- [Material shown]
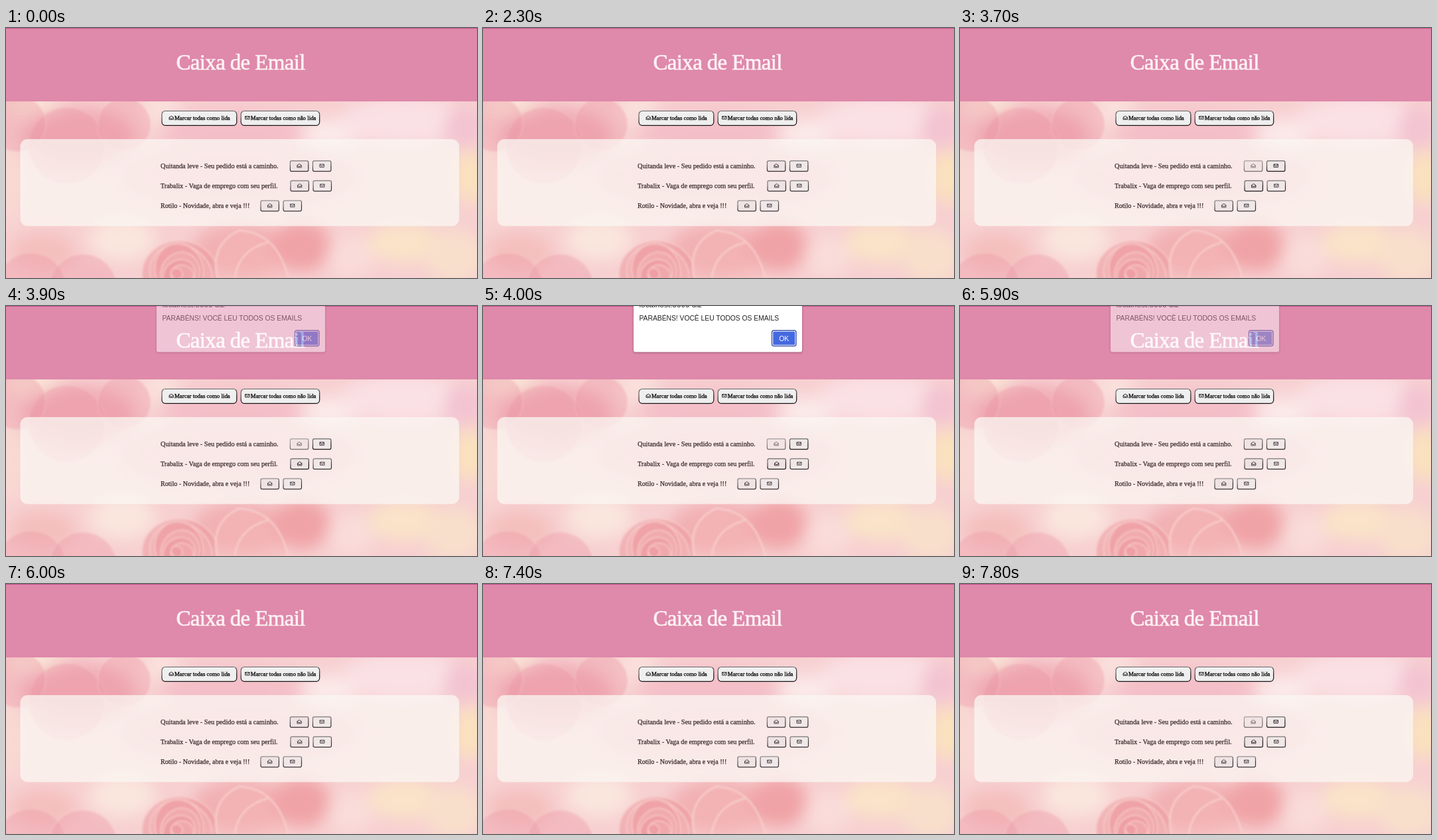
Animation of 710 by 378 pixels, one loop 8 s. Source, as an HTML page:

```html
<!DOCTYPE html>
<html lang="pt-BR">
<head>
<meta charset="utf-8">
<title>Caixa de Email</title>
<style>
  html, body { margin: 0; width: 100%; height: 100%; overflow: hidden; }
  svg { display: block; width: 100%; height: 100%; }
  text { font-family: "Liberation Serif", serif; fill: #3a2a2c; stroke: #3a2a2c; stroke-width: .25px; }
  .title { font-size: 33px; letter-spacing: -.02em; fill: #fdf2f3; stroke: #fdf2f3; stroke-width: .7px; }
  .label { font-size: 8.85px; fill: #111; stroke: #111; stroke-width: .35px; }
  .dialog text { font-family: "Liberation Sans", sans-serif; fill: #222; stroke: none; }
  .icon { fill: none; stroke: #1c1719; stroke-width: .9; stroke-linejoin: round; }
</style>
</head>
<body>
<svg id="stage" viewBox="0 0 710 378" preserveAspectRatio="none">
  <defs>
    <linearGradient id="edge" x2=".35" y2="1">
      <stop offset=".3" stop-color="#666"/><stop offset=".8" stop-color="#181416"/>
    </linearGradient>
    <filter id="soft" x="-50%" y="-50%" width="200%" height="200%"><feGaussianBlur stdDeviation="12"/></filter>
    <filter id="petalBlur"><feGaussianBlur stdDeviation="1.6"/></filter>
    <filter id="shadow"><feDropShadow dx="0" dy="1" stdDeviation="1.5" flood-color="#50203a" flood-opacity=".55"/></filter>
    <path id="openMail" d="M-3.2-.6 0-2.7 3.2-.6V2.7H-3.2ZM-3.2 0 0 1.5 3.2 0"/>
    <path id="closedMail" d="M-3.2-2.2H3.2V2.2H-3.2ZM-3.2-1.6 0 .6 3.2-1.6"/>
  </defs>

  <rect width="710" height="378" fill="#f7d0d1"/>
  <g id="washes" filter="url(#soft)"></g>
  <g id="discs" filter="url(#petalBlur)"></g>
  <g id="rose" filter="url(#petalBlur)" fill="none"></g>

  <rect width="710" height="111" fill="#df89ab"/>
  <rect width="710" height="1" fill="#c44f8c"/>
  <text class="title" x="256.5" y="62.5">Caixa de Email</text>
  <rect x="21.5" y="168" width="661.5" height="131.5" rx="11" fill="#fbf8f5" fill-opacity=".74"/>
  <g id="controls"></g>

  <g id="dialog" class="dialog" opacity="0">
    <rect x="227" y="-20" width="254" height="89.5" rx="3" fill="#fff" filter="url(#shadow)"/>
    <text x="235.5" y="1.6" font-size="11.8">localhost:3000 diz</text>
    <text x="235.5" y="22.3" font-size="10.3">PARABÉNS! VOCÊ LEU TODOS OS EMAILS</text>
    <rect x="435.5" y="37" width="36.5" height="23.5" rx="3" fill="#fff" stroke="#3c57ad" stroke-width="1.4"/>
    <rect id="ok" x="437.3" y="38.8" width="33" height="20" rx="1.5"/>
    <text x="453.8" y="52.6" font-size="10.5" text-anchor="middle" style="fill:#fff">OK</text>
  </g>
</svg>
<script>
const $ = id => document.getElementById(id);

function add(parent, tag, attrs, text = "") {
  const node = document.createElementNS("http://www.w3.org/2000/svg", tag);
  for (const name in attrs) node.setAttribute(name, attrs[name]);
  node.textContent = text;
  return parent.appendChild(node);
}

// Watercolour backdrop: x, y, rx, ry, colour
[
  [40, 118, 45, 18, "#fae6d8"], [110, 165, 85, 45, "#f0abb5"],
  [235, 125, 30, 30, "#fae0dc"], [340, 155, 110, 30, "#f4bfc8"],
  [490, 160, 45, 22, "#fbeaea"], [600, 140, 95, 35, "#fae1e5"],
  [690, 150, 30, 30, "#f3c3d1"], [700, 225, 25, 40, "#fae2bd"],
  [5, 235, 22, 60, "#f9d9d3"], [175, 320, 50, 32, "#fae6dd"],
  [55, 340, 50, 30, "#f4bfbd"], [355, 335, 75, 40, "#f2b0b3"],
  [445, 330, 45, 38, "#f0a3a6"], [520, 345, 35, 32, "#f9dcda"],
  [600, 325, 55, 30, "#fae3c8"], [675, 345, 45, 40, "#f8dfcb"],
  [350, 225, 180, 50, "#f3bcc2"]
].forEach(([cx, cy, rx, ry, fill]) => add($("washes"), "ellipse", { cx, cy, rx, ry, fill }));

[
  [92, 178, 58], [178, 146, 40], [18, 145, 42],
  [38, 392, 52], [116, 393, 51]
].forEach(([cx, cy, r]) => add($("discs"), "circle",
  { cx, cy, r, fill: "#ec96a3", "fill-opacity": .36, stroke: "#f9d3d0", "stroke-opacity": .5 }));

for (let i = 0; i < 7; i++) {
  const size = 57 - i * 8;
  add($("rose"), "ellipse", {
    cx: 262 + 4 * Math.sin(i * 2.2), cy: 372 - i, rx: size, ry: size * .88,
    fill: i % 2 ? "#f4b4b6" : "#ec949b", "fill-opacity": .5,
    stroke: "#f9cdca", "stroke-width": 1.5, transform: `rotate(${i * 37} 262 370)`
  });
}
add($("rose"), "path", {
  d: "M318 378Q308 325 352 306Q410 310 425 378M345 378Q350 336 395 324",
  fill: "#f4b3b5", "fill-opacity": .4, stroke: "#f9d3d1", "stroke-width": 2
});

function button(x, y, width, height, radius, fill) {
  const group = add($("controls"), "g", {});
  add(group, "rect", { x, y, width, height, rx: radius, fill, stroke: "url(#edge)", "stroke-width": 1.2 });
  return group;
}

function icon(parent, name, x, y) {
  add(parent, "use", { href: "#" + name, class: "icon", transform: `translate(${x} ${y})` });
}

function bulkButton(x, width, mail, iconX, labelX, label) {
  const group = button(x, 125.5, width, 21.8, 5, "#efefef");
  icon(group, mail, iconX, 135.7);
  add(group, "text", { class: "label", x: labelX, y: 139.3 }, label);
}
bulkButton(235, 112.8, "openMail", 249.2, 254, "Marcar todas como lida");
bulkButton(354.2, 118.5, "closedMail", 363.8, 368.8, "Marcar todas como não lida");

const rows = [
  ["Quitanda leve - Seu pedido está a caminho.", 10.25, 428.4],
  ["Trabalix - Vaga de emprego com seu perfil.", 10.2, 429],
  ["Rotilo - Novidade, abra e veja !!!", 10.1, 384]
].map(([label, size, x], i) => {
  const y = 200.8 + i * 30.1;
  add($("controls"), "text", { x: 233, y: y + 11.4, "font-size": size }, label);
  return ["openMail", "closedMail"].map((mail, side) => {
    const left = x + side * 34.1;
    const group = button(left, y, 27.4, 15.8, 2.2, side ? "#efe8e8" : "#eee2e3");
    icon(group, mail, left + 13.7, y + 7.4);
    group.setAttribute("opacity", .85);
    return group;
  });
});

const ramp = (t, from, to) => Math.min(1, Math.max(0, (t - from) / (to - from)));
const setOpacity = (node, value) => node.setAttribute("opacity", value);

function render(now) {
  const t = Math.floor(now % 8000 / 100) * 100;
  const read = ramp(t, 3200, 3700) - ramp(t, 5700, 6000) + ramp(t, 7300, 7800);
  setOpacity(rows[0][0], .87 - .29 * read);
  setOpacity(rows[0][1], .85 + .12 * read);
  setOpacity(rows[1][0], .85 + .12 * read);

  setOpacity($("dialog"), ramp(t, 3800, 4000) - ramp(t, 5800, 6000));
  const hover = ramp(t, 5400, 5800);
  $("ok").setAttribute("fill", `rgb(${68 + 26 * hover},${104 + 24 * hover},${224 - 4 * hover})`);
  requestAnimationFrame(render);
}
render(performance.now());
</script>
</body>
</html>
```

- [Exercise details] Search the material above for the word "setOpacity", then copy out each line that has it.

- [Solution to the exercise]
const setOpacity = (node, value) => node.setAttribute("opacity", value);
  setOpacity(rows[0][0], .87 - .29 * read);
  setOpacity(rows[0][1], .85 + .12 * read);
  setOpacity(rows[1][0], .85 + .12 * read);
  setOpacity($("dialog"), ramp(t, 3800, 4000) - ramp(t, 5800, 6000));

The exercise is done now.